Contrary to the general belief that a majority of pregnant women undergo ultrasonography (USG) only for sex selection, a study shows that 80 per cent of them have given live birth and the remaining had either undergone a pregnancy loss or both live births and abortion.
Only 5.4 per cent women who had reported at least one pregnancy loss including still birth, spontaneous abortion and induced abortion, had undergone an ultrasound test during the reference period indicating a high likelihood that a portion of these could have opted for sex selective abortion barring skill births, spontaneous abortions, major fetal anomalies and pregnancies endangering mother’s health.
Statistics also revealed that women seeking ante-natal care and those who were alerted for any pregnancy complications were more likely to undergo the USG test. The analysis has also shown a higher likelihood of use of ultrasound among women with only one daughter compared to those having only one son.

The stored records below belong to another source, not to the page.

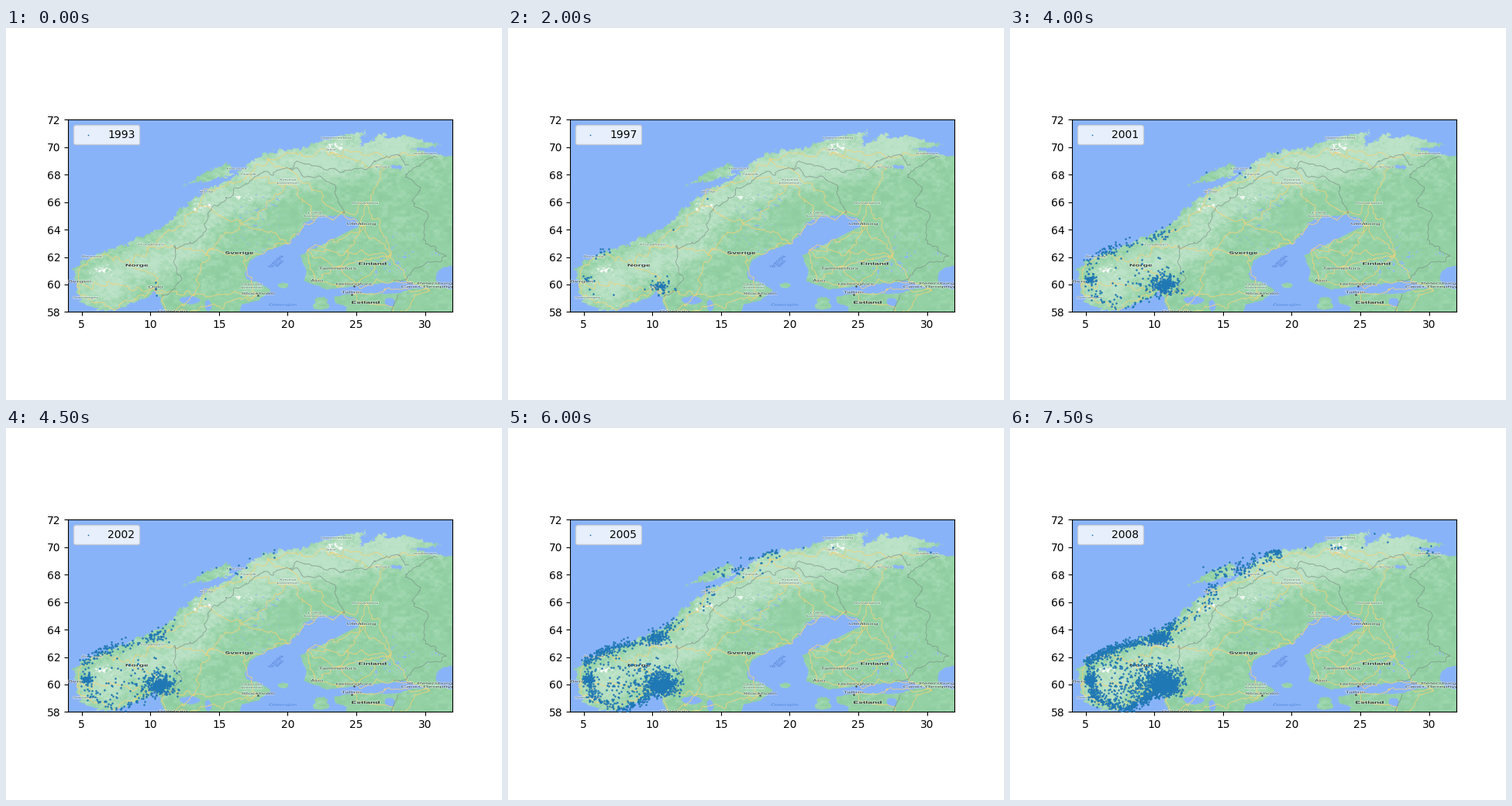
A matplotlib script for the animation above (8000 ms loop, 640x480 px).

```python
import numpy as np
import matplotlib.pyplot as plt
from matplotlib.animation import FuncAnimation
from matplotlib.patches import PathPatch
from matplotlib.path import Path
from matplotlib.textpath import TextPath
from matplotlib.transforms import Affine2D

FIRST, LAST = 1993, 2008
PX = 28 / 496        # axis units per pixel
SQUASH = 0.45        # the map sheet is flattened to fill the axes
WATER, BASE, PALE, SNOW = "#8ab4f8", "#94d2a5", "#bce2c7", "#fafcfa"

# lon, lat
NORWAY = [
    (6.5, 58.05), (5.6, 58.6), (5.2, 59.4), (4.95, 60.6), (4.98, 61.7), (5.7, 62.35),
    (7.3, 63.05), (8.7, 63.65), (10.4, 64.5), (11.6, 65.05), (12.2, 66), (13.6, 67),
    (15, 67.75), (16.2, 68.2), (17, 69), (18.9, 69.95), (21.3, 70.2), (23.6, 70.8),
    (25.7, 71.18), (25.3, 70.2), (27, 71.05), (27.5, 70.7), (28.6, 70.9), (31.1, 70.35),
    (29, 70.1), (30.8, 69.78), (33, 69.6)]
BALTIC = [
    (33, 59.9), (30.3, 59.93), (28.6, 60.6), (25, 60.15), (23, 59.85), (21.4, 60.6),
    (21.5, 61.5), (21.1, 62.7), (22.9, 63.7), (25.2, 64.95), (25.2, 65.5), (24.2, 65.8),
    (22.6, 65.75), (21.5, 65.25), (21, 64.5), (20.2, 63.65), (18.8, 63.15), (17.5, 62.3),
    (17.15, 61.4), (17.2, 60.75), (17.9, 60.55), (19, 59.8), (18.2, 58.95), (16.9, 58.5),
    (16.6, 57.5)]
SKAGERRAK = [(11.8, 57.5), (11.2, 58.4), (10.75, 59.85), (10.3, 59.15), (9.5, 58.85), (7.9, 58.05)]
ESTONIA = [(33, 60.1), (29.2, 59.95), (28, 59.48), (25, 59.52), (23.5, 59.2), (23.6, 58.6),
           (24.5, 58.3), (24.3, 57.5), (33, 57.5)]
LOFOTEN = [(12.85, 67.85), (14.7, 68.2), (16.3, 68.55), (16, 69.25), (14.4, 68.7)]
RANGE = [(6.8, 59.5), (8.2, 61.4), (12.5, 63.2), (14.8, 66), (18.5, 68.5), (28, 70.3)]
GLACIERS = [(6.9, 61.5), (13.9, 66.4), (16.8, 67), (23.5, 70.2)]
# lon, lat, half width and height in pixels
ISLANDS = [(22.6, 58.9, 8, 4), (22.6, 58.4, 11, 5), (19.9, 60.2, 7, 3)]
LAKES = [(13.2, 58.9, 13, 5), (14.5, 58.4, 4, 8), (32, 60.9, 22, 15), (27.5, 58.7, 7, 6),
         (28, 69, 8, 3)]
BORDERS = [
    [(11.1, 59), (12.5, 60.6), (12.1, 62.2), (12, 63.4), (14.1, 64.1), (14.5, 66),
     (16.3, 67.5), (18.2, 68.5), (21.3, 69.3), (23.8, 68.75), (25.8, 69), (27.9, 70.08),
     (28.9, 69.05)],
    [(20.3, 69.05), (23.6, 67.9), (24.15, 65.8)],
    [(30.8, 69.8), (28.5, 68.5), (29.9, 67.7), (29.1, 66.9), (30.1, 65.7), (30, 63.7),
     (31.5, 62.9), (27.8, 60.55)],
    [(28.1, 59.4), (27.5, 57.9)]]

PLACES = dict(
    Oslo=(10.75, 59.91), Bergen=(5.32, 60.39), Stavanger=(5.73, 58.97), Trondheim=(10.4, 63.43),
    Ålesund=(6.15, 62.47), Bodø=(14.4, 67.28), Narvik=(17.43, 68.44), Harstad=(16.54, 68.8),
    Tromsø=(18.95, 69.65), Alta=(23.27, 69.97), Hammerfest=(23.68, 70.66),
    Kirkenes=(30.05, 69.73), Hamar=(11.1, 60.8), Dombås=(9.1, 62.1), Kristiansand=(8, 58.15),
    Skien=(9.6, 59.2), Mo=(14.1, 66.3), Namsos=(11.5, 64.45), Molde=(7.2, 62.75),
    Stad=(5.2, 61.9), Svolvær=(14.4, 68.25), Göteborg=(11.97, 57.7), Karlstad=(13.5, 59.4),
    Stockholm=(18.07, 59.33), Uppsala=(17.64, 59.86), Linköping=(15.6, 58.4),
    Sundsvall=(17.3, 62.4), Umeå=(20.26, 63.83), Luleå=(22.15, 65.58), Kiruna=(20.22, 67.86),
    Östersund=(14.6, 63.2), Storuman=(17.1, 65.1), Haparanda=(24.1, 65.85),
    Helsingfors=(24.94, 60.17), Åbo=(22.27, 60.45), Tammerfors=(23.76, 61.5), Vasa=(21.7, 63.05),
    Uleåborg=(25.47, 65.01), Rovaniemi=(25.73, 66.5), Enare=(27.03, 68.9), Kuopio=(27.7, 62.9),
    Viborg=(28.7, 60.7), Tallinn=(24.75, 59.44), Petersburg=(30.33, 59.93), Pskov=(28.3, 57.8))
ROADS = """Oslo-Hamar-Dombås-Trondheim-Namsos-Mo-Bodø-Narvik-Tromsø-Alta-Kirkenes
Oslo-Skien-Kristiansand-Stavanger-Bergen-Stad-Ålesund-Molde-Dombås
Bergen-Oslo-Göteborg
Oslo-Karlstad-Stockholm-Uppsala-Sundsvall-Umeå-Luleå-Haparanda-Uleåborg
Stockholm-Linköping-Göteborg-Karlstad-Östersund-Storuman-Kiruna-Narvik
Sundsvall-Östersund-Trondheim
Umeå-Storuman-Mo
Luleå-Kiruna
Helsingfors-Tammerfors-Uleåborg-Rovaniemi-Enare-Alta
Helsingfors-Åbo-Vasa-Uleåborg-Kuopio-Viborg
Åbo-Tammerfors-Vasa-Kuopio-Tammerfors
Helsingfors-Kuopio-Rovaniemi-Haparanda
Helsingfors-Viborg-Petersburg-Tallinn-Pskov-Petersburg
Haparanda-Tromsø""".split("\n")
CITIES = "Oslo Stockholm Helsingfors Tallinn Tammerfors Åbo Uleåborg Bergen Göteborg Petersburg".split()
TOWNS = ("Stavanger Trondheim Ålesund Bodø Rovaniemi Luleå Alta Hammerfest Narvik Harstad "
         "Kiruna Enare Kirkenes Uppsala").split()
CAPTIONS = dict(Petersburg="St. Petersburg\nСанкт-Петербург", Uppsala="Uppsala\nkommun",
                Kiruna="Kiruna\nkommun", Luleå="Luleå\nkommun")
COUNTRIES = dict(Norge=(169, 306), Sverige=(301, 290), Finland=(473, 304), Estland=(464, 354))

# ends of a strip, spread, count, first year
STRIPS = [
    ("Oslo", "Oslo", .42, 520, 1994), ("Oslo", "Oslo", .8, 420, 1995),
    ("Hamar", "Skien", .8, 330, 1998), ("Bergen", "Bergen", .22, 200, 1995),
    ("Bergen", "Stavanger", .25, 100, 1996), ("Bergen", "Stad", .3, 70, 1996),
    ("Stad", "Molde", .35, 180, 1994), ("Molde", "Trondheim", .35, 140, 1998),
    ("Trondheim", "Trondheim", .5, 210, 1999), ("Trondheim", "Namsos", .35, 80, 1999),
    ("Namsos", "Mo", .5, 30, 2001), ("Mo", "Bodø", .4, 26, 2002),
    ("Svolvær", "Narvik", .5, 64, 2000), ("Harstad", "Tromsø", .45, 50, 2001),
    ("Tromsø", "Tromsø", .25, 26, 2001), ("Alta", "Alta", .3, 7, 2003),
    ("Kirkenes", "Kirkenes", .4, 6, 2003), ("Stavanger", "Kristiansand", .35, 100, 1998),
    ("Kristiansand", "Skien", .3, 130, 1999), ("Stavanger", "Hamar", 1, 210, 1997),
    ("Stad", "Hamar", .8, 130, 1998)]
# lon, lat, first year
SINGLES = [(10.38, 60.17, 1993), (10.42, 59.22, 1993), (10.4, 59.7, 1993), (11.5, 64, 1996),
           (14, 66.25, 1997), (13.75, 68.2, 1999), (18.95, 69.62, 1999), (21, 70, 2003),
           (23.6, 70.65, 2007), (25.1, 70, 2007), (26, 71, 2008), (26.95, 70.4, 2008)]


def project(points):
    """Mercator lon/lat to axis units of the squashed map."""
    lon, lat = np.array(points, float).T
    m = np.log(np.tan(np.pi / 4 + np.radians(lat) / 2))
    return np.column_stack([1.0184 * lon - 0.567, 23.823 * m + 28.36])


def rgb(color):
    return np.array(plt.matplotlib.colors.to_rgb(color))


def noise(u, v, seed):
    """Smooth value noise in -1..1."""
    g = np.random.default_rng(seed).uniform(-1, 1, (256, 256))
    i, j = np.floor(u).astype(int), np.floor(v).astype(int)
    a, b = u - i, v - j
    a, b = a * a * (3 - 2 * a), b * b * (3 - 2 * b)
    at = lambda p, q: g[p % 256, q % 256]
    return ((1 - b) * ((1 - a) * at(i, j) + a * at(i + 1, j))
            + b * ((1 - a) * at(i, j + 1) + a * at(i + 1, j + 1)))


def densify(line, step=0.12):
    p = project(line)
    d = np.r_[0, np.cumsum(np.hypot(*np.diff(p, axis=0).T))]
    t = np.linspace(0, d[-1], int(d[-1] / step) + 2)
    return np.column_stack([np.interp(t, d, p[:, k]) for k in (0, 1)])


def terrain():
    W, H = 992, 496
    x, y = np.meshgrid(4 + (np.arange(W) + .5) * 28 / W, 72 - (np.arange(H) + .5) * 14 / H)
    u, v = x / PX, y / PX
    fine = noise(u / 2.2, v / 1.6, 1)
    mid = noise(u / 6, v / 4, 2)
    wide = noise(u / 22, v / 14, 3)
    streak = noise((u - v) / 4, (u + 2 * v) / 3.2, 4)   # valleys run north-west to south-east

    # ragged fjords along the ocean, calmer shores in the Baltic
    rough = .8 + 2.4 * np.clip((v - .5 * u - 935) / 40, 0, 1)
    wx = x + PX * rough * (noise(u / 5, v / 4, 5) + .8 * noise(u / 2, v / 2, 6))
    wy = y + PX * rough * .7 * (noise(u / 5, v / 4, 7) + .8 * noise(u / 2, v / 2, 8))
    samples = np.column_stack([wx.ravel(), wy.ravel()])

    def inside(ring):
        return Path(project(ring)).contains_points(samples).reshape(H, W)

    def reach(lon, lat, rx, ry):
        cx, cy = project([(lon, lat)])[0]
        return ((wx - cx) / rx / PX) ** 2 + ((wy - cy) / ry / PX) ** 2

    land = inside(NORWAY + BALTIC + SKAGERRAK) | inside(ESTONIA) | inside(LOFOTEN)
    for spot in ISLANDS:
        land |= reach(*spot) < 1
    for spot in LAKES:
        land &= reach(*spot) > 1

    dist = np.full((H, W), np.inf)
    for rx, ry in densify(RANGE, .5):
        dist = np.minimum(dist, (x - rx) ** 2 + ((y - ry) * 1.2) ** 2)
    high = np.exp(-dist / (34 * PX) ** 2)

    # small lakes
    lakeland = np.exp(-reach(27.6, 62.2, 45, 32))
    land &= (.8 * fine + .5 * mid + .5 * lakeland < 1.07) | (high > .5)
    sweden = np.exp(-reach(17.5, 65.5, 60, 45)) * (1 - .5 * high)
    land &= (streak > -.76) | (sweden + .3 * wide < .55)

    light = .95 * high + .25 * wide + .3 * mid + .24 * fine + .2 * streak * high
    light = np.clip(light + np.clip((y - 66) / 20, 0, .25) - .06, 0, 1)[..., None]
    ground = rgb(BASE) + (rgb(PALE) - rgb(BASE)) * light
    ground -= .022 * (np.clip(-mid - .2 * fine, 0, 1) * (1 - high))[..., None]

    ice = sum(np.exp(-reach(*spot, 15, 6)) for spot in GLACIERS)
    snow = .8 * np.clip(ice, 0, 1) + .5 * streak + .35 * fine + .12 * high
    ground += (rgb(SNOW) - ground) * np.clip((snow - .74) * 4, 0, 1)[..., None]
    return np.clip(np.where(land[..., None], ground, rgb(WATER)), 0, 1)


def draw_line(line, color, width, wobble):
    p = densify(line)
    u, v = p.T / PX
    bend = np.column_stack([noise(u / 9, v / 9, 11) + .4 * noise(u / 3, v / 3, 13),
                            noise(u / 9, v / 9, 12) + .4 * noise(u / 3, v / 3, 14)])
    ax.plot(*(p + wobble * bend).T, color=color, lw=width, alpha=.8)


def label(text, x, y, size, color, weight="normal", angle=0, halo=.45):
    path = TextPath((0, 0), text, size=size, prop=dict(family="Liberation Sans", weight=weight))
    box = path.get_extents()
    place = (Affine2D().translate(-(box.x0 + box.x1) / 2, -size * .35).rotate_deg(angle)
             .scale(PX, PX * SQUASH).translate(x, y))
    path = place.transform_path(path)
    if halo:
        ax.add_patch(PathPatch(path, fc="none", ec="white", lw=1.1, alpha=halo, zorder=4))
    ax.add_patch(PathPatch(path, fc=color, lw=0, zorder=5))


def label_place(name, size, color):
    x, y = project([PLACES[name]])[0]
    for k, text in enumerate(reversed(CAPTIONS.get(name, name).split("\n"))):
        label(text, x, y + (3 + 4.4 * k) * PX, size, color)


def stage(px, py):
    return 4 + (px - 80) * PX, 58 + (366.4 - py) * PX


def sightings():
    """Positions and the year each one first shows up."""
    rng = np.random.default_rng(7)
    rows = [np.array(SINGLES)]
    for a, b, spread, n, start in STRIPS:
        a, b = np.array(PLACES[a]), np.array(PLACES[b])
        spots = a + (b - a) * rng.random((n, 1)) + rng.normal(size=(n, 2)) * spread * [.8, .5]
        rank = np.arange(1, n + 1) / n
        year = np.ceil(start - 1 + (LAST - start + 1) * np.sqrt(rank))
        rows.append(np.column_stack([spots, year]))
    lon, lat, year = np.vstack(rows).T
    sea = (lon < 4.85) | ((lon > 9.7) & (lat < 58.95)) | (lat > 61.9 + .55 * (lon - 4.9))
    east = (lat < 62.2) & (lon > 12.3)
    keep = ~(sea | east) | (lat > 65)
    return np.column_stack([lon, lat])[keep], year[keep]


fig, ax = plt.subplots(figsize=(6.4, 4.8), dpi=100)
ax.imshow(terrain(), extent=(4, 32, 58, 72))

for road in ROADS:
    draw_line([PLACES[name] for name in road.split("-")], "#f3d27a", .75, .3)
for border in BORDERS:
    draw_line(border, "#7c8f86", .6, .25)
for name, spot in COUNTRIES.items():
    label(name, *stage(*spot), 10.3, "#202622", "bold")
for name in CITIES:
    label_place(name, 9.3, "#3a423e")
for name in TOWNS:
    label_place(name, 7.3, "#5e6f68")
label("Bottniska", *stage(348, 301), 9, "#4f7fd6", angle=65, halo=0)
label("viken", *stage(352, 304), 9, "#4f7fd6", angle=65, halo=0)
label("Östersjön", *stage(357, 357), 8.4, "#4f7fd6", halo=0)
capitals = project([PLACES[name] for name in ("Oslo", "Stockholm", "Helsingfors", "Tallinn")])
ax.scatter(*capitals.T, s=3, color="#4a3f3f", lw=0, zorder=5)

spots, years = sightings()
dots = ax.scatter([], [], s=1, c="C0", linewidths=.8, zorder=6, label=str(FIRST))
legend = ax.legend(loc="upper left")
legend.legend_handles[0].set_linewidth(.2)
legend.set_zorder(8)
ax.set(xlim=(4, 32), ylim=(58, 72))


def update(i):
    dots.set_offsets(spots[years <= FIRST + i])
    legend.get_texts()[0].set_text(str(FIRST + i))
    return dots, legend


anim = FuncAnimation(fig, update, frames=LAST - FIRST + 1, interval=500, repeat=True, repeat_delay=0)
plt.show()
```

In a paper “Understanding the role of ultrasound in improving maternal care in India,” Sushanta K. Banerjee of Ipas-India and Sanjay K. Mohanty of International Institute for Population Sciences have examined the linkages between pregnancy loss (including induced abortions, spontaneous abortions and still births) using the data of the third round of National Family Health Survey, and concluded that increased use in USG is predominantly due to increase in prenatal care and to identify pregnancy complications.
The study is based on 41,376 women who were pregnant anytime during the past five years. Among them, 80 per cent had given one or more births in the given period without any pregnancy loss while 20 per cent had at least one pregnancy loss during one of their pregnancies.
Of those who had at least one USG for any of their pregnancies during the reference period, 80 per cent had one (51 per cent) or more (29 per cent) live births without any pregnancy loss, 9 per cent had one live birth and one pregnancy loss, 5 per cent had one pregnancy loss and two or more live births, another five per cent had one or more pregnancy loss and no birth and one had two or more pregnancy loss and one or two more births.
In other words, majority of the women who had undergone at least one USG had at least one live birth in the reference period. Among women who had only a live birth, 29 per cent had a USG done as compared to 36 per cent among those who had at least one pregnancy loss or both live births and pregnancy loss.
However, the analysis based on NFHS data has some limitations as it cannot be identified whether the loss is due to induced abortion, spontaneous or still birth.
Results also show that among women who had given live birth and did not have any pregnancy loss, a significantly higher proportion (45 per cent) of them availed the USG test. These women were not seeking USG for identification of sex of the foetus but were possibly interested in the development of it based on a medical practitioner’s advice.
An analysis of 16,000 women also found that among those who were alerted for pregnancy complications like vaginal bleeding, 64 per cent of them were likely to go for USG compared to 38 per cent who were not alerted.